A number of constituents have written to me to share their views since the Prime Minister set out the draft withdrawal agreement on the 14th of November, and so I wanted to set out my views.  
I believe the UK deserves a better deal than that which is currently on offer.  No one can possibly know why each of the 17.4 million people who voted to leave the EU did so.  But I am certain that very few of them did so in the hope or expectation that we'd end up with the deal that the Prime Minister has done with the EU.
There are hundreds of pages of detail in the draft withdrawal agreement.  The terms over which many have expressed serious misgivings would, for all intents and purposes, bind the UK to the rules of the EU and the jurisdiction of the ECJ without our having any ability to influence those rules.

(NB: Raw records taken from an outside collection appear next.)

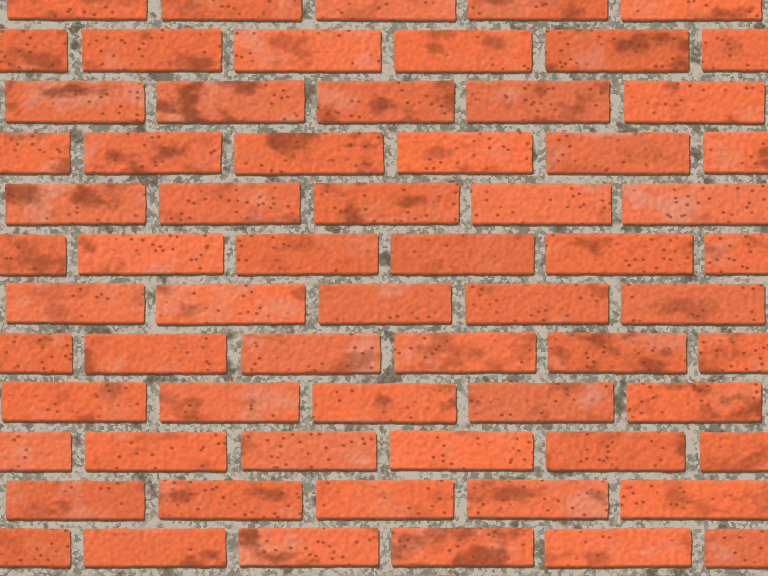
Give the GLSL for this texture, as a Shadertoy shader.

```glsl
// Running-bond wall of orange bricks in gritty grey mortar, lit from the upper left.
// Each brick is a rounded box between two jittered joints; layered value noise adds
// stains and bloom, and cellular noise adds pits and sand grains.

#define BRICK_PITCH 0.2685   // brick plus joint, in canvas heights
#define ROW_START 0.0425     // first bed joint below the top edge
#define ROW_PITCH 0.0899     // height of the top course
#define ROW_SHRINK 0.00033   // courses get slightly lower downwards
#define BED_JOINT 0.0172
#define HEAD_JOINT 0.0235
#define JOINT_JITTER 0.05
#define ROUGHNESS 0.0032
#define SHADOW_OFFSET vec2(0.0022, 0.0042)
#define STAIN_AMOUNT 0.55
#define BLOOM_AMOUNT 0.6

const vec3 ORANGE = vec3(0.92, 0.44, 0.27);
const vec3 PINK = vec3(0.88, 0.52, 0.41);
const vec3 BROWN = vec3(0.50, 0.25, 0.16);
const vec3 SAND = vec3(0.76, 0.71, 0.65);
const vec3 CEMENT = vec3(0.52, 0.50, 0.44);
const vec3 SHADE = vec3(0.32, 0.26, 0.20);

float hash(vec2 p) {
    vec3 q = fract(p.xyx * 0.1031);
    q += dot(q, q.yzx + 33.33);
    return fract((q.x + q.y) * q.z);
}

float noise(vec2 p) {
    vec2 i = floor(p), f = fract(p);
    f = f * f * (3.0 - 2.0 * f);
    return mix(mix(hash(i), hash(i + vec2(1, 0)), f.x),
               mix(hash(i + vec2(0, 1)), hash(i + vec2(1, 1)), f.x), f.y);
}

float fbm(vec2 p) {
    float sum = 0.0, amp = 0.5;
    for (int i = 0; i < 4; i++, amp *= 0.5) {
        sum += amp * noise(p);
        p = mat2(1.6, 1.2, -1.2, 1.6) * p + 7.3;
    }
    return sum / 0.9375;
}

// Distance to the nearest scattered point, and that point's random value
vec2 cells(vec2 p) {
    vec2 best = vec2(9.0, 0.0);
    for (int i = 0; i < 9; i++) {
        vec2 c = floor(p) + vec2(i % 3 - 1, i / 3 - 1);
        float d = distance(p, c + vec2(hash(c), hash(c + 57.1)));
        if (d < best.x) best = vec2(d, hash(c + 113.7));
    }
    return best;
}

// Horizontal position of a head joint
float jointX(float row, float k) {
    float offset = mod(row, 2.0) < 0.5 ? 0.132 : -0.0029;
    return offset + BRICK_PITCH * (k + JOINT_JITTER * (hash(vec2(k + 20.0, row + 9.0)) - 0.5));
}

// Signed distance to the brick at p (y downwards), its id and local position in -1..1
float brick(vec2 p, out vec2 id, out vec2 local) {
    float root = sqrt(ROW_PITCH * ROW_PITCH - 4.0 * ROW_SHRINK * (p.y - ROW_START));
    float course = (ROW_PITCH - root) / (2.0 * ROW_SHRINK), row = floor(course);
    float k = floor((p.x - jointX(row, 0.0)) / BRICK_PITCH);
    if (p.x < jointX(row, k)) k -= 1.0;
    else if (p.x > jointX(row, k + 1.0)) k += 1.0;
    id = vec2(k + 20.0, row + 40.0);
    float left = jointX(row, k), right = jointX(row, k + 1.0);
    vec2 q = vec2(p.x - 0.5 * (left + right), (course - row - 0.5) * root);
    q.y += 0.0025 * (hash(id + 3.7) - 0.5) + 0.016 * q.x * (hash(id + 8.1) - 0.5);
    float head = HEAD_JOINT * mix(0.8, 1.2, hash(id + 5.3));
    vec2 size = 0.5 * vec2(right - left - head, root - BED_JOINT);
    local = q / size;
    vec2 e = abs(q) - size + 0.004;
    float d = length(max(e, 0.0)) + min(max(e.x, e.y), 0.0) - 0.004;
    return d + ROUGHNESS * (fbm(p * 65.0) - 0.5);
}

vec3 mortarColor(vec2 p) {
    vec2 grain = cells(p * 170.0);
    float tone = 0.55 * grain.y + 0.75 * fbm(p * 45.0) - 0.15 * grain.x;
    vec3 col = mix(CEMENT, SAND, smoothstep(0.25, 0.75, tone));
    return mix(col, SHADE, 0.55 * smoothstep(0.6, 0.75, fbm(p * 38.0 + 31.0)));
}

vec3 brickColor(vec2 p, vec2 id, vec2 local) {
    vec2 s = p + id * 3.17;
    float tint = hash(id + 1.9);
    vec3 col = mix(ORANGE, PINK, 0.3 * tint * tint) * (0.95 + 0.1 * hash(id + 6.4));
    // Pale bloom and dark stains, stronger on some bricks
    float bloom = smoothstep(0.53, 0.78, fbm(s * vec2(15.0, 22.0)));
    col = mix(col, PINK + vec3(0.0, 0.08, 0.1), BLOOM_AMOUNT * bloom * (0.4 + 0.6 * tint));
    float stain = smoothstep(0.52, 0.8, fbm(s * vec2(20.0, 32.0) + 41.0));
    col = mix(col, BROWN, STAIN_AMOUNT * stain * (0.3 + hash(id + 2.6)));
    // Fine relief, then sparse pits
    col *= 1.0 + 0.13 * (noise(p * 140.0 + 0.4) - noise(p * 140.0));
    col *= 0.96 + 0.08 * noise(p * 210.0);
    vec2 pit = cells(p * vec2(75.0, 95.0));
    float depth = smoothstep(0.38, 0.12, pit.x) * step(0.78, pit.y);
    col = mix(col, BROWN, 0.65 * depth * smoothstep(0.35, 0.6, fbm(s * 18.0 + 9.0)));
    // Lit upper edge, dim lower edge
    col *= 1.0 + 0.06 * smoothstep(-0.75, -1.0, local.y);
    return mix(col, BROWN, 0.55 * smoothstep(0.86, 1.0, local.y));
}

void mainImage(out vec4 fragColor, in vec2 fragCoord) {
    vec2 p = vec2(fragCoord.x, iResolution.y - fragCoord.y) / iResolution.y;
    vec2 id, local, otherId, otherLocal;
    float soft = 0.8 / iResolution.y, face = brick(p, id, local);
    float shadow = brick(p - SHADOW_OFFSET, otherId, otherLocal);
    vec3 mortar = mix(mortarColor(p), SHADE, 0.85 * smoothstep(0.0015, -0.0015, shadow));
    vec3 col = mix(brickColor(p, id, local), mortar, smoothstep(-soft, soft, face));
    fragColor = vec4(clamp(col, 0.0, 1.0), 1.0);
}
```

It is theoretically possible that during the proposed transition period both sides could agree a comprehensive free trade agreement, and thereby avoid the so-called 'backstop.'  But that is unlikely. 
The backstop suits the EU far better than it suits the UK. It would require us to pay large annual sums to Brussels, it would effectively subject us to Customs Union and Single Market rules, with no UK say in framing those rules - and it would divide Northern Ireland from the rest of the U.K.
There is little incentive for the EU to negotiate in good faith, which means the backstop could easily become the long-term basis of the UK-EU relationship.  Indeed, in his resignation letter, Dominic Raab made it clear that the backstop "is now also taken as the starting point for negotiating the Future Economic Partnership".  
The current withdrawal deal has united Leave and Remain voters in the House and has virtually no chance of making it through Parliament. Time is fast running out, and given the near-certainty of the deal being voted down in Parliament, I don't believe we can afford to waste more time on it. I have therefore made clear that I will not be supporting it.

I don't agree that the choice is between this deal, 'no deal,' or no Brexit.  There is time to bring forward the option which Brussels has long been expecting - and which makes most sense for the 5th largest economy in the World: a withdrawal agreement that lays the foundations for a comprehensive free trade agreement based on mutual respect and recognition.
I understand that this issue - more than any other in my political lifetime - divides opinion.  On this issue, it is not possible to take a position that unites everyone.  Whether it be calls for a second referendum, for a 'no deal', for a comprehensive Canada-style free trade agreement, or simply for Brexit to be abandoned - each position elicits a passion and sometimes even fervour, the likes of which I have never seen in politics. However my job is nevertheless to focus on effecting decisions which in my view offer the best hope for the future of our country.

Zac Goldsmith